WHY ARE CATSKILL MOUNTAIN STREAMS IMPORTANT?
This page contains an introductory lesson about stream and floodplain processes and functions. Below are brief summaries with more detailed information in the links provided.
Our Catskill streams are more than aesthetic wonders and resources for recreation. They perform important environmental functions and services, including providing the lifeblood of countless organisms – including humans, plants and animals – to draining floodwaters and moving rock and soil eroded from the mountains to build fertile valleys. These functions are complex and interrelated. The stream is a dynamic feature of the landscape, ready to swell in a heavy rainstorm or shrink to a trickle during a drought. Understanding these relationships is vital to well-informed living near our streams.
Water in Motion

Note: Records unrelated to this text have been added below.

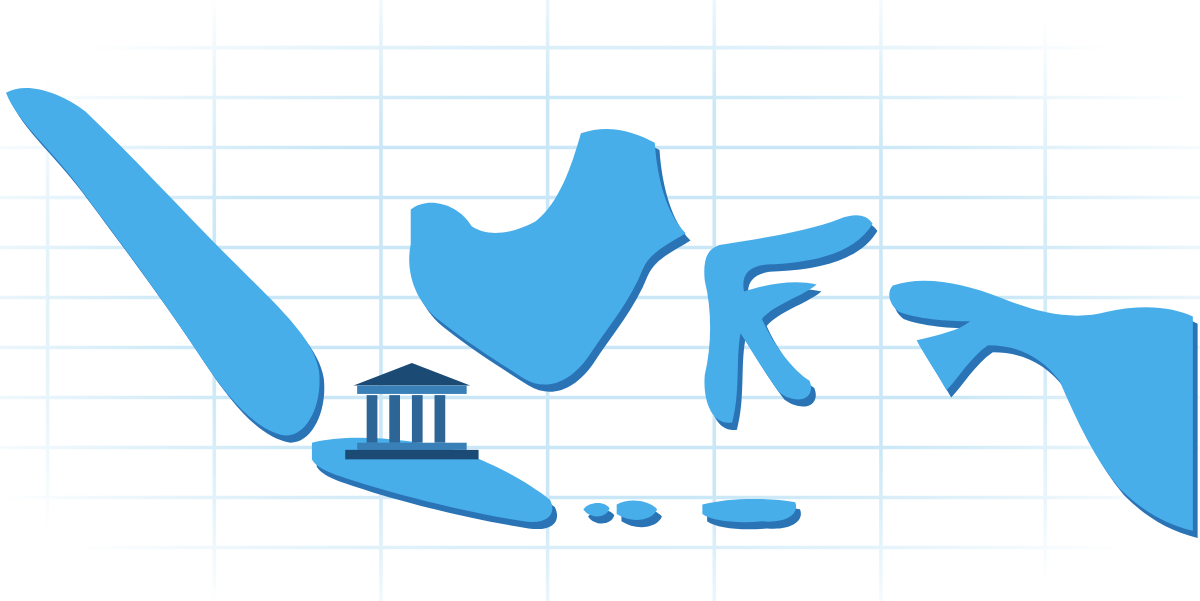
<!DOCTYPE html>
<html lang="en">
<head>
<meta charset="utf-8">
<title>Archipelago Institution Map</title>
<style>
  :root {
    --page-bg: #ffffff;
    --grid-line: #c9e7f6;
    --island-fill: #48aeea;
    --island-shadow: #2a74b6;
    --building-dark: #1b4a74;
    --building-mid: #2c6596;
    --building-light: #3a80b8;
  }
  html, body {
    margin: 0;
    padding: 0;
    width: 1200px;
    height: 601px;
    overflow: hidden;
    background: var(--page-bg);
  }
  .map-canvas {
    display: block;
    width: 1200px;
    height: 601px;
  }
  .grid-lines line { stroke: var(--grid-line); stroke-width: 3; }
  .island { fill: var(--island-fill); }
  .island-shadow { fill: var(--island-shadow); }
  .building-roof, .building-base { fill: var(--building-dark); }
  .building-column { fill: var(--building-mid); }
  .building-beam { fill: var(--building-light); }
</style>
</head>
<body>
<svg class="map-canvas" viewBox="0 0 1008 505" preserveAspectRatio="none" role="img" aria-label="Stylised map of an island nation with a government building on the southern island, over a pale grid">
  <defs>
    <radialGradient id="grid-fade" cx="50%" cy="50%" r="60%">
      <stop offset="0.55" stop-color="#fff"/>
      <stop offset="1" stop-color="#fff" stop-opacity="0"/>
    </radialGradient>
    <mask id="grid-mask">
      <rect width="1008" height="505" fill="url(#grid-fade)"/>
    </mask>

    <path id="island-west" d="M5,78 C22,68 52,78 72,94 C112,132 152,176 192,216 C232,256 264,284 268,312 C271,340 258,366 240,366 C214,362 190,332 170,302 C140,256 100,202 70,162 C44,126 14,102 5,78Z"/>
    <path id="island-south" d="M262,372 C292,364 342,368 382,378 C412,388 442,404 462,420 C468,432 460,441 440,438 C400,432 350,420 310,408 C286,400 268,396 262,386Z"/>
    <path id="island-small-a" d="M490,428 C495,421 508,421 512,427 C510,435 496,437 490,428Z"/>
    <path id="island-small-b" d="M518,424 C528,418 545,420 552,428 C548,438 530,440 518,432Z"/>
    <path id="island-small-c" d="M590,424 C612,418 645,418 668,422 C672,432 660,440 640,438 C620,440 598,438 590,432Z"/>
    <path id="island-central" d="M345,176 C360,164 386,172 396,190 C410,200 432,196 450,186 C470,170 480,140 488,112 C510,104 532,110 550,120 C552,150 560,180 576,196 C560,206 546,212 540,226 C530,252 510,276 494,300 C480,320 460,330 440,318 C420,305 395,290 370,270 C350,255 340,230 345,205Z"/>
    <path id="island-orchid" d="M610,205 C640,200 680,194 705,184 C718,179 728,180 733,188 C720,210 690,220 650,222 C630,222 622,230 625,245 C640,240 665,234 686,239 C672,250 650,256 640,268 C650,290 665,310 680,320 C686,335 670,341 655,330 C640,310 630,292 622,280 C618,302 622,330 615,355 C600,358 590,340 592,315 C598,290 598,260 592,236 C590,216 595,206 610,205Z"/>
    <path id="island-east" d="M750,240 C775,231 810,238 840,250 C870,262 900,270 930,262 C960,255 986,258 1002,266 L1002,446 C976,440 956,426 940,410 C920,386 905,355 890,320 C875,300 855,290 830,290 C815,300 805,318 795,328 C785,310 775,296 770,286 C790,281 805,278 815,270 C795,270 770,268 755,262 C746,255 745,245 750,240Z"/>

    <g id="island-group">
      <use href="#island-west"/>
      <use href="#island-south"/>
      <use href="#island-small-a"/>
      <use href="#island-small-b"/>
      <use href="#island-small-c"/>
      <use href="#island-central"/>
      <use href="#island-orchid"/>
      <use href="#island-east"/>
    </g>

    <rect id="building-column-shape" width="9" height="40"/>
  </defs>

  <g class="grid-lines" mask="url(#grid-mask)">
    <line x1="0" y1="40" x2="1008" y2="40"/>
    <line x1="0" y1="82" x2="1008" y2="82"/>
    <line x1="0" y1="124" x2="1008" y2="124"/>
    <line x1="0" y1="166" x2="1008" y2="166"/>
    <line x1="0" y1="208" x2="1008" y2="208"/>
    <line x1="0" y1="250" x2="1008" y2="250"/>
    <line x1="0" y1="292" x2="1008" y2="292"/>
    <line x1="0" y1="334" x2="1008" y2="334"/>
    <line x1="0" y1="376" x2="1008" y2="376"/>
    <line x1="0" y1="418" x2="1008" y2="418"/>
    <line x1="0" y1="460" x2="1008" y2="460"/>
    <line x1="40" y1="0" x2="40" y2="505"/>
    <line x1="180" y1="0" x2="180" y2="505"/>
    <line x1="320" y1="0" x2="320" y2="505"/>
    <line x1="460" y1="0" x2="460" y2="505"/>
    <line x1="600" y1="0" x2="600" y2="505"/>
    <line x1="740" y1="0" x2="740" y2="505"/>
    <line x1="878" y1="0" x2="878" y2="505"/>
  </g>

  <use href="#island-group" class="island-shadow" transform="translate(4 6)"/>
  <use href="#island-group" class="island"/>

  <g class="government-building">
    <polygon class="building-roof" points="297,324 346,305 395,324"/>
    <rect class="building-beam" x="300" y="324" width="92" height="7"/>
    <use href="#building-column-shape" class="building-column" x="308" y="332"/>
    <use href="#building-column-shape" class="building-column" x="327" y="332"/>
    <use href="#building-column-shape" class="building-column" x="346" y="332"/>
    <use href="#building-column-shape" class="building-column" x="365" y="332"/>
    <rect class="building-beam" x="300" y="372" width="92" height="6"/>
    <rect class="building-base" x="290" y="378" width="112" height="8"/>
  </g>
</svg>
</body>
</html>
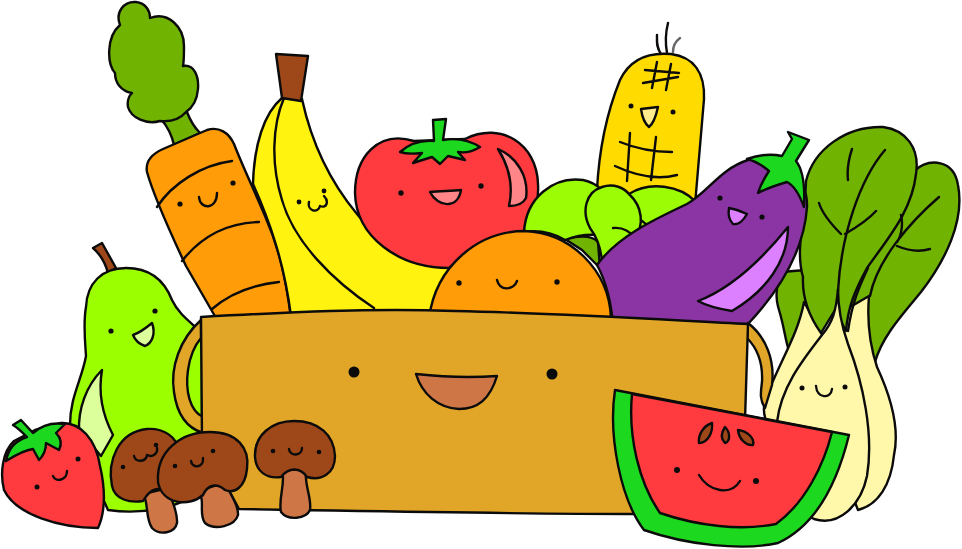
<!DOCTYPE html>
<html lang="en">
<head>
<meta charset="utf-8">
<title>Happy produce box</title>
<style>
:root{--ink:#0b0b0b;--leaf:#70b300;--lime:#9cff00;--corn-leaf:#9bfc06;--carrot:#ff9c08;--banana:#fff30f;--brown:#9e481a;--stalk:#cf7647;--red:#ff3b3f;--pink:#ff8588;--green:#1cd81f;--corn:#ffdb00;--purple:#8a35a3;--lilac:#dc80ff;--cream:#fff7aa;--box:#e1a528;--pale:#dcff9c}
html,body{margin:0;background:#fff;overflow:hidden}
svg{display:block;width:962px;height:549px}
svg g{stroke:var(--ink);stroke-width:2.4;stroke-linecap:round;stroke-linejoin:round}
.line{fill:none}
.eyes{fill:var(--ink);stroke:none}
.leaf{fill:var(--leaf)}.lime{fill:var(--lime)}.corn-leaf{fill:var(--corn-leaf)}.carrot{fill:var(--carrot)}.banana{fill:var(--banana)}.brown{fill:var(--brown)}.stalk{fill:var(--stalk)}.red{fill:var(--red)}.pink{fill:var(--pink)}.green{fill:var(--green)}.corn{fill:var(--corn)}.purple{fill:var(--purple)}.lilac{fill:var(--lilac)}.cream{fill:var(--cream)}.box{fill:var(--box)}.pale{fill:var(--pale)}
</style>
</head>
<body>
<svg viewBox="0 0 962 549" role="img" aria-label="Smiling fruit and vegetables around a smiling cardboard box">
<g id="carrot">
<path class="leaf" d="M161 119C167 126 172 136 174 145L200 133C194 127 190 120 187 112Z"/>
<path class="leaf" d="M120 25C115 12 124 1 136 2C145 3 150 10 150 18C168 11 184 27 184 46C184 54 184 61 183 66C194 64 199 76 198 89C197 101 192 108 186 112C180 119 170 122 160 121C147 125 131 118 128 107C127 101 129 96 132 93C121 91 115 83 115 73C107 64 106 37 120 25Z"/>
<path class="carrot" d="M216 318L186 266C170 232 154 197 147 172C145 161 152 154 163 149L207 130C219 126 229 133 234 144C243 167 254 190 265 216C280 250 286 280 291 318Z"/>
<path class="line" d="M157 207C172 184 201 165 232 161M182 261C200 238 225 223 259 222M212 309C228 295 250 285 279 282M199 197C200 210 217 210 217 193"/>
<g class="eyes"><circle cx="180" cy="204" r="2.6"/><circle cx="233" cy="183" r="2.6"/></g>
</g>
<g id="banana">
<path class="banana" d="M282 98C264 113 254 145 253 184C270 222 284 262 291 316H436L450 268C415 262 376 239 357 214C332 184 312 145 302 99Z"/>
<path class="line" d="M284 98C272 126 271 165 282 200C294 242 333 281 374 308M309 202C307 211 318 214 320 206C327 209 329 201 324 196"/>
<path class="brown" d="M276 54L308 56L301 101L282 98Z"/>
<g class="eyes"><circle cx="299" cy="202" r="2.4"/><circle cx="324" cy="191" r="2.4"/></g>
</g>
<g id="tomato">
<path class="red" d="M414 141C378 130 355 157 355 193C356 237 399 268 449 268C475 243 505 231 527 232C535 218 539 203 538 184C537 144 501 121 465 139Z"/>
<path class="green" d="M434 141L433 120L446 119L443 140C455 138 469 140 480 147C472 152 464 153 458 152L465 160L448 156L440 164L432 157L413 163L422 153C413 154 406 154 400 152C409 144 421 140 434 141Z"/>
<path class="pink" d="M498 149C517 157 529 177 526 198C523 204 516 206 509 206C513 188 510 168 498 149Z"/>
<path class="pink" d="M430 192C440 191 451 191 461 190C458 209 438 208 430 192Z"/>
<g class="eyes"><circle cx="401" cy="193" r="2.7"/><circle cx="481" cy="186" r="2.7"/></g>
</g>
<g id="corn">
<path class="line" d="M661 54C656 47 657 41 657 35M667 53C665 42 666 31 668 23"/>
<path class="line" stroke="#666" d="M673 52C673 46 676 41 680 38"/>
<path class="corn" d="M597 190C599 150 607 112 620 80C630 59 648 52 671 54C694 57 705 73 704 99L695 205H597Z"/>
<path class="line" d="M657 62L652 88M671 64L666 90M645 70L679 73M643 83L678 77M630 133L627 181M656 137L651 180M620 142C637 149 656 152 672 152M615 166C632 174 654 181 677 175"/>
<path fill="#ffeb8c" d="M641 109L658 107C656 116 653 124 649 127C644 123 642 116 641 109Z"/>
<g class="eyes"><circle cx="631" cy="106" r="2.5"/><circle cx="673" cy="112" r="2.5"/></g>
</g>
<g id="corn-husk">
<path class="leaf" d="M565 239C578 236 592 235 598 242L600 268L582 250Z"/>
<path class="corn-leaf" d="M524 232C526 198 553 176 583 180C593 182 599 187 602 190L604 236C589 233 573 237 565 240C553 233 538 230 524 232Z"/>
<path class="corn-leaf" d="M602 262C601 248 596 236 590 228C581 211 586 192 602 187C614 183 624 188 629 194C649 181 680 185 696 202L660 250Z"/>
<path class="line" d="M629 194C643 207 644 225 635 238C629 230 622 227 613 228M641 220C647 226 656 228 665 225"/>
</g>
<g id="orange">
<path class="carrot" d="M429 318C436 266 478 231 525 231C571 233 609 270 611 318Z"/>
<path class="line" d="M497 280C500 292 514 290 517 281"/>
<g class="eyes"><circle cx="459" cy="283" r="2.7"/><circle cx="557" cy="282" r="2.7"/></g>
</g>
<g id="bok-choy">
<path class="leaf" d="M914 171C930 157 954 160 958 185C965 221 945 261 921 292C901 316 882 337 875 362L840 300Z"/>
<path class="leaf" d="M781 272C776 288 775 297 779 310C784 326 785 339 789 351L810 330L806 270Z"/>
<path class="cream" d="M869 296C867 320 870 346 877 367C891 397 900 427 894 455C891 485 878 505 858 510L830 440L845 310Z"/>
<path class="cream" d="M804 302C799 330 784 355 773 381C763 398 761 414 769 426L800 440L822 334Z"/>
<path class="leaf" d="M806 181C814 149 846 126 883 127C906 130 920 148 916 174C912 211 888 238 867 268C855 290 848 307 846 331L835 310L821 333C811 319 802 299 803 277C795 250 805 220 806 181Z"/>
<path class="cream" d="M838 289C836 311 833 322 822 335C801 362 781 388 777 422C772 459 784 505 814 519C839 527 861 505 867 476C874 434 863 383 848 344C842 327 838 309 838 289Z"/>
<path class="line" d="M885 150C860 179 841 235 838 291M841 234C834 227 823 216 819 203M845 234C857 227 868 220 876 211M848 180C847 171 849 158 852 149M939 197C910 222 877 260 870 296M897 242C902 235 903 223 901 215M897 246C909 251 920 252 930 249M868 268C859 287 852 303 848 331M816 386C817 399 831 399 832 389"/>
<g class="eyes"><circle cx="802" cy="388" r="2.5"/><circle cx="845" cy="387" r="2.5"/></g>
</g>
<g id="eggplant">
<path class="purple" d="M597 265C617 237 653 220 687 204C708 192 720 169 748 160C780 154 808 177 807 207C804 253 778 292 748 324H613C611 302 607 283 597 265Z"/>
<path class="green" d="M747 159C761 154 773 154 782 156L792 139L788 132L809 140L796 161C804 171 805 188 804 207C800 196 795 186 787 182C777 185 767 188 758 193C761 184 765 177 769 171C762 165 755 161 747 159Z"/>
<path class="lilac" d="M788 227C788 261 766 291 732 311C720 309 707 306 698 301C732 288 763 258 788 227Z"/>
<path class="lilac" d="M729 208C735 209 741 211 747 214C743 221 738 225 733 224C729 220 728 214 729 208Z"/>
<g class="eyes"><circle cx="720" cy="198" r="2.6"/><circle cx="762" cy="217" r="2.6"/></g>
</g>
<g id="pear">
<path class="brown" d="M93 248L102 243L116 268L108 273C105 262 100 254 93 248Z"/>
<path class="lime" d="M86 307C87 283 102 268 126 268C151 268 165 282 172 300C179 315 192 323 202 333V490C181 508 142 515 108 510L70 425C70 397 82 379 86 356C85 340 83 323 86 307Z"/>
<path class="pale" d="M102 370C86 386 78 409 79 432C87 438 95 449 101 456L113 435C102 414 98 393 102 370Z"/>
<path class="pale" d="M133 335C139 333 146 328 152 323C156 334 152 343 145 346C139 344 135 340 133 335Z"/>
<g class="eyes"><circle cx="111" cy="331" r="2.6"/><circle cx="155" cy="311" r="2.6"/></g>
</g>
<g id="box">
<path class="box" d="M201 320C180 339 170 367 174 392C177 415 187 428 203 433V417C190 411 185 391 188 370C190 356 195 345 201 338Z"/>
<path class="box" d="M748 323C766 337 775 360 772 385L765 408C759 399 761 391 762 382C763 363 757 348 747 338Z"/>
<path class="box" d="M201 317C290 312 371 308 455 311C555 313 650 319 748 324L745 420L637 514C505 514 370 511 239 509L202 440Z"/>
<path class="stalk" d="M416 374C443 377 470 378 497 376C490 399 478 409 459 409C438 408 422 394 416 374Z"/>
<g class="eyes"><circle cx="354" cy="372" r="5.5"/><circle cx="552" cy="374" r="5.5"/></g>
</g>
<g id="strawberry">
<path class="red" d="M14 441C2 452 0 474 4 490C16 515 60 528 98 528C106 511 105 487 100 466C96 439 80 422 61 423L35 430Z"/>
<path class="green" d="M13 425L21 420L33 433C42 425 52 422 65 424L56 433C61 438 62 444 59 450L46 443C46 451 43 456 39 460L33 449C25 450 14 456 6 461C8 450 14 441 27 437C22 432 18 428 13 425Z"/>
<path class="line" d="M53 476C56 483 67 480 67 471"/>
<g class="eyes"><circle cx="37" cy="487" r="2.5"/><circle cx="78" cy="459" r="2.5"/></g>
</g>
<g id="mushrooms">
<path class="stalk" d="M143 494C149 503 145 518 152 528C160 536 175 533 177 523C178 511 171 500 168 488Z"/>
<path class="brown" d="M112 486C107 461 118 432 147 429C164 428 177 437 179 451L172 500C161 482 150 489 143 501C130 503 115 500 112 486Z"/>
<path class="line" d="M134 456C136 463 146 462 147 455C153 458 158 453 157 448"/>
<path class="stalk" d="M198 491C206 500 198 514 205 523C215 531 235 526 238 515C239 504 229 495 226 482Z"/>
<path class="brown" d="M158 482C156 451 181 432 210 432C237 432 250 448 247 469C245 487 235 494 225 490C217 483 208 484 203 495C190 507 162 505 158 482Z"/>
<path class="line" d="M191 461C192 469 204 468 203 458"/>
<path class="stalk" d="M282 470C286 483 278 498 281 512C288 521 306 519 310 510C312 498 304 485 306 469Z"/>
<path class="brown" d="M255 457C254 435 272 421 294 421C319 421 334 435 335 456C335 474 321 481 307 477C300 467 289 467 281 477C267 479 256 472 255 457Z"/>
<path class="line" d="M289 449C290 457 302 456 302 448"/>
<g class="eyes"><circle cx="123" cy="467" r="2.3"/><circle cx="156" cy="445" r="2.3"/><circle cx="175" cy="466" r="2.3"/><circle cx="213" cy="451" r="2.3"/><circle cx="273" cy="451" r="2.3"/><circle cx="319" cy="452" r="2.3"/></g>
</g>
<g id="watermelon">
<path class="green" d="M615 390L849 435C838 480 817 525 778 543C742 551 687 545 644 530C621 500 608 437 615 390Z"/>
<path class="red" d="M632 394L832 432C824 464 806 502 776 524C741 531 698 526 660 513C639 483 628 437 632 394Z"/>
<g class="brown"><path d="M712 423C703 426 698 435 699 443C708 443 713 432 712 423Z"/><path d="M725 427C721 433 721 439 725 443C731 441 730 432 725 427Z"/><path d="M738 430C739 439 746 446 753 445C755 438 747 431 738 430Z"/></g>
<path class="line" d="M699 475C709 492 731 496 740 481"/>
<g class="eyes"><circle cx="677" cy="470" r="3"/><circle cx="756" cy="481" r="3"/></g>
</g>
</svg>
</body>
</html>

Streams drain the landscape. When rain falls or snow melts, water that doesn’t seep into the ground becomes runoff. This runoff drains into a network of streams, brooks, creeks and rivers. Along this network, stream channels shape themselves to carry the high water of spring snow melt. Flows that exceed the stream channel’s capacity become floods, which can range from minor events to raging torrents that carve new channels. The floodwater is routed down the valley across the floodplains, which play an important role in a watershed’s drainage system. By dissipating the water’s erosive energy, floodplains help keep stream channels stable and able to carry regular daily flows.